Adam Morton • 27.03.24 • 5 min read

How the Non-CO2 Technologies Roadmap can be a ‘North Star’ for UK aerospace

Infographic: Aircraft emissions and their climate interactions

Adam Morton, Head of Technology – Sustainability & Strategy, ATI, discusses the purpose of the new Non-CO2 Technologies Roadmap and the importance of aligning technology development, underpinning fundamental scientific research, and relevant policy.

Last week, the ATI unveiled a first-of-its-kind Non-CO2 Technologies Roadmap alongside a funding programme to be delivered in partnership with Department for Business and Trade (DBT) and Innovate UK (IUK).

The Non-CO2 Technologies Roadmap sets out priority areas to reduce current uncertainty and help accelerate relevant technology solutions. It offers a shared direction of travel or ‘North Star’ for the UK aerospace sector and projects to be funded through a Non-CO2 Programme.

The industry recognises large gaps in climate science as it relates to non-CO2 emissions, with this being a key focus under the fundamental research programme launched in October by Natural Environment Research Council and Department for Transport (DfT).

Current understanding of contrail formation is low even for the kerosene-gas turbine combinations that have been used for decades. Gaps in understanding oxides of nitrogen (NOx) and their climate effects is also an area warranting considerable attention. This is partly because of complex interactions with ozone, methane and stratospheric water vapour.

ATI work on developing the roadmap found strong evidence that by avoiding Ice Supersaturated Regions (ISSRs), flights can help avoid contrail formation. This ‘tactical re-routing’ offers mitigation opportunities but in some cases immature science risks unnecessary extra fuel burn for no gain.

In other cases, the knowledge gap means lost abatement opportunities for the sector. To this end, the Non-CO2 Technologies Roadmap identifies the need for more and better contrail prediction models. At the same time, successful use of these tools will be reliant on improved data, some of which will be collected using novel on-aircraft sensors as well as ground and space-based systems.

Currently, characterisation of NOx emissions mostly happens at sea level and there is a recognised need to better extrapolate this to complex interactions at cruise altitude. The roadmap recognises the importance of better fundamental understanding of contrail and NOx issues so engine designers can optimise design of their products for lowest overall climate impact. At the same time, airframers can more confidently pursue their Net Zero strategies by better understanding impacts beyond carbon.

As the use of sustainable aviation fuels (SAF) increases and the sector advances novel propulsion systems including hydrogen fuel cells and combustion, focused research into their non-CO2 emissions will address gaps in understanding. For instance, uncertainty remains around the genuine particulate characteristics of drop-in SAF and the possible pros and cons of non-drop in fuels lacking aromatics.

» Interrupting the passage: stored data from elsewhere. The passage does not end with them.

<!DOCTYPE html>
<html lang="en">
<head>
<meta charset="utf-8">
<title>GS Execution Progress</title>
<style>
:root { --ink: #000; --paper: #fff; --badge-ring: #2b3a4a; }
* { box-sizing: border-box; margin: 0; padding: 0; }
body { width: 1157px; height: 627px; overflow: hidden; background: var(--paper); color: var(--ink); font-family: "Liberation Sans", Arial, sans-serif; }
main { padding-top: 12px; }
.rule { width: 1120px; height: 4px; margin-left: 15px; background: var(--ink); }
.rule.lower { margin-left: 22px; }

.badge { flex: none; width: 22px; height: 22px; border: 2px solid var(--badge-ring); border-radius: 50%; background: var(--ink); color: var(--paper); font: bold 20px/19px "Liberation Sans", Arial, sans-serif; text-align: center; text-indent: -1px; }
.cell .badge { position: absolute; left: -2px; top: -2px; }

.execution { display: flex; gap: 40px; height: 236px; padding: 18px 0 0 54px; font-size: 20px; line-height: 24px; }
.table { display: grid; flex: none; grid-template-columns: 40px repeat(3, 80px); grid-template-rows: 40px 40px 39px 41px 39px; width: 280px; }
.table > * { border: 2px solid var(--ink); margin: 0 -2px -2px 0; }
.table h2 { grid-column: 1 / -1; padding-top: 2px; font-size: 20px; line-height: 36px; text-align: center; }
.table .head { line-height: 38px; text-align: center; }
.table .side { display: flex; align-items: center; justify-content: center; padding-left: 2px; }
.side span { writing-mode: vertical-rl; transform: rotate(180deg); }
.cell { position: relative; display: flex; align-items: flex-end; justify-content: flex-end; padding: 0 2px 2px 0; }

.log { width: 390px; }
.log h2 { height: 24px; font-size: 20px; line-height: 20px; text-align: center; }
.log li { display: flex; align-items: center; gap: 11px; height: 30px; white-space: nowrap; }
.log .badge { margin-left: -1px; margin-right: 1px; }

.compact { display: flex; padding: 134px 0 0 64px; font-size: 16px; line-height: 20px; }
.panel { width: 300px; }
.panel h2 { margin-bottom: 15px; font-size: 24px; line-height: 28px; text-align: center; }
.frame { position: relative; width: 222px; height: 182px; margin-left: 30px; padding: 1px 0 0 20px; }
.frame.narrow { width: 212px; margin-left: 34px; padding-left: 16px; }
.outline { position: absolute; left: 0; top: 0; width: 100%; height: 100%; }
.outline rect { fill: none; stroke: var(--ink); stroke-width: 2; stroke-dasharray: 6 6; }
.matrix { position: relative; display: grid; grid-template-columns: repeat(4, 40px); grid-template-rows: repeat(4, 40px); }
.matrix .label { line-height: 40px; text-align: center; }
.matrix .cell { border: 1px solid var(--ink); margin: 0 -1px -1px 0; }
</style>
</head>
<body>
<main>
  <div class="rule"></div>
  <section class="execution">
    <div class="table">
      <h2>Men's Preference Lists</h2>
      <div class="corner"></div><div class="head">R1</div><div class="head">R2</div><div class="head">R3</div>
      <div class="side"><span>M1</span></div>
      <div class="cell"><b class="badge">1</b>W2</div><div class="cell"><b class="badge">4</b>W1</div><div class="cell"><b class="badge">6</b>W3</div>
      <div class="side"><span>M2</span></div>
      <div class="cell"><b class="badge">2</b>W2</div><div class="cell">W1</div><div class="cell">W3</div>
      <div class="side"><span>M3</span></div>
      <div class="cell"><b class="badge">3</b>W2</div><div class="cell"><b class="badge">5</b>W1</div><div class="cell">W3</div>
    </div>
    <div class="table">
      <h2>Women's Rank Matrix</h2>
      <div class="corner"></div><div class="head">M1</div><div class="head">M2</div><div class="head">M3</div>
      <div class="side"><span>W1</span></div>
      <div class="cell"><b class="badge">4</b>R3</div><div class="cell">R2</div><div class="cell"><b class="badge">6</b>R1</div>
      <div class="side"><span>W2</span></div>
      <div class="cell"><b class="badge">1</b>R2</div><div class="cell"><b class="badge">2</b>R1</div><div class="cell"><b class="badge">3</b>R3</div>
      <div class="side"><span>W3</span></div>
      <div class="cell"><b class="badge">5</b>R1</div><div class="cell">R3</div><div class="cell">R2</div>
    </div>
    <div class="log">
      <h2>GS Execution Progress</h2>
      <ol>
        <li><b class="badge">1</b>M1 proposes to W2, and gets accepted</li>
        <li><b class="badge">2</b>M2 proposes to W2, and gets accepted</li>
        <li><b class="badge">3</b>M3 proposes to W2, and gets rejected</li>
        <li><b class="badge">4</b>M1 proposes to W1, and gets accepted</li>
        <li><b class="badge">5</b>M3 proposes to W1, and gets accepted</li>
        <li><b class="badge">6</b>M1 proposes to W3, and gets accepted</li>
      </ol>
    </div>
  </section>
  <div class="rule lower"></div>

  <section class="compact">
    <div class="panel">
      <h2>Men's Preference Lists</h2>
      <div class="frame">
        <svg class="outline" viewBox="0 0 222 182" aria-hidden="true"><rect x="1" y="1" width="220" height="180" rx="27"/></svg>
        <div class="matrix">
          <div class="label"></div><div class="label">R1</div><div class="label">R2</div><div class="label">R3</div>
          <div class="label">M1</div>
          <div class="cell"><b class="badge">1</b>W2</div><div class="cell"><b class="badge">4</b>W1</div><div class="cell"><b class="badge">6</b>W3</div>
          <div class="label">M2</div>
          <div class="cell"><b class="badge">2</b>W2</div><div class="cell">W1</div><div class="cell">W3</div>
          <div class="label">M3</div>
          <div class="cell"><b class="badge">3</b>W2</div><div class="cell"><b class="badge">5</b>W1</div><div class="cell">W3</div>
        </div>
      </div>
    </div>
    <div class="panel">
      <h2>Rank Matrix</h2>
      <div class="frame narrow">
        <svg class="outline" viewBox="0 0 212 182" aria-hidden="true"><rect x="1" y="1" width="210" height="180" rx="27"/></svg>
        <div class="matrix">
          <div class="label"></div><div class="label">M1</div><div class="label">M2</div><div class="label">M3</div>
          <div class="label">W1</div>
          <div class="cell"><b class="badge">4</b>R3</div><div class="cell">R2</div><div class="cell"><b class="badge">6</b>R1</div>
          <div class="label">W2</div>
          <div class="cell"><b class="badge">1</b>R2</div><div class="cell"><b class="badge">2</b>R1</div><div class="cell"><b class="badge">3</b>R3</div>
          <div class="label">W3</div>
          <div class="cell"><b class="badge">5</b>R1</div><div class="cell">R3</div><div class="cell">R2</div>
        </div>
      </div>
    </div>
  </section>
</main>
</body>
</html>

Given the necessary time for scaling SAF production and introducing novel propulsion such as all-electric and hydrogen, Jet A will remain an aviation fuel for the foreseeable future. Therefore, the roadmap also calls for work around the aromatic content of fossil-derived Jet A and its role in non-CO2 effects.

The roadmap also builds on the ATI’s FlyZero project which concluded in March 2022. FlyZero identified uncertainty around the significance of extra water vapour released using hydrogen, but with particulates absent in the exhaust gases. For this reason, the roadmap includes for the interaction of aircraft water vapour, with aerosols already in the atmosphere from ground-based activities.

Additionally, the role of lubricating oil also needs to be better understood since a proportion is lost to combustion on each flight. This source potentially replaces fuel-related particulates in the ice-contrail narrative. Finally, recognising that hydrogen is a greenhouse gas in its own right, the roadmap highlights the need for research into fugitive emissions of this gas and how this can be managed.

It is only by investing in the fundamental and applied technology now, with UK industry and academia working together, that we can fully understand and mitigate aviation’s non-CO2 climate impacts. Publication of the Non-CO2 Technologies Roadmap and opening of the multi-million-pound Non-CO2 Programme in May, will dramatically increase the extent to which resulting UK technology supports next generation aircraft operations.

Join Sustainable Skies World Summit at Farnborough International Exhibition & Conference Centre on 15th & 16th May to hear Adam Morton discuss tackling aviation’s non-CO2 emissions on an expert panel. Click here to discover more and register.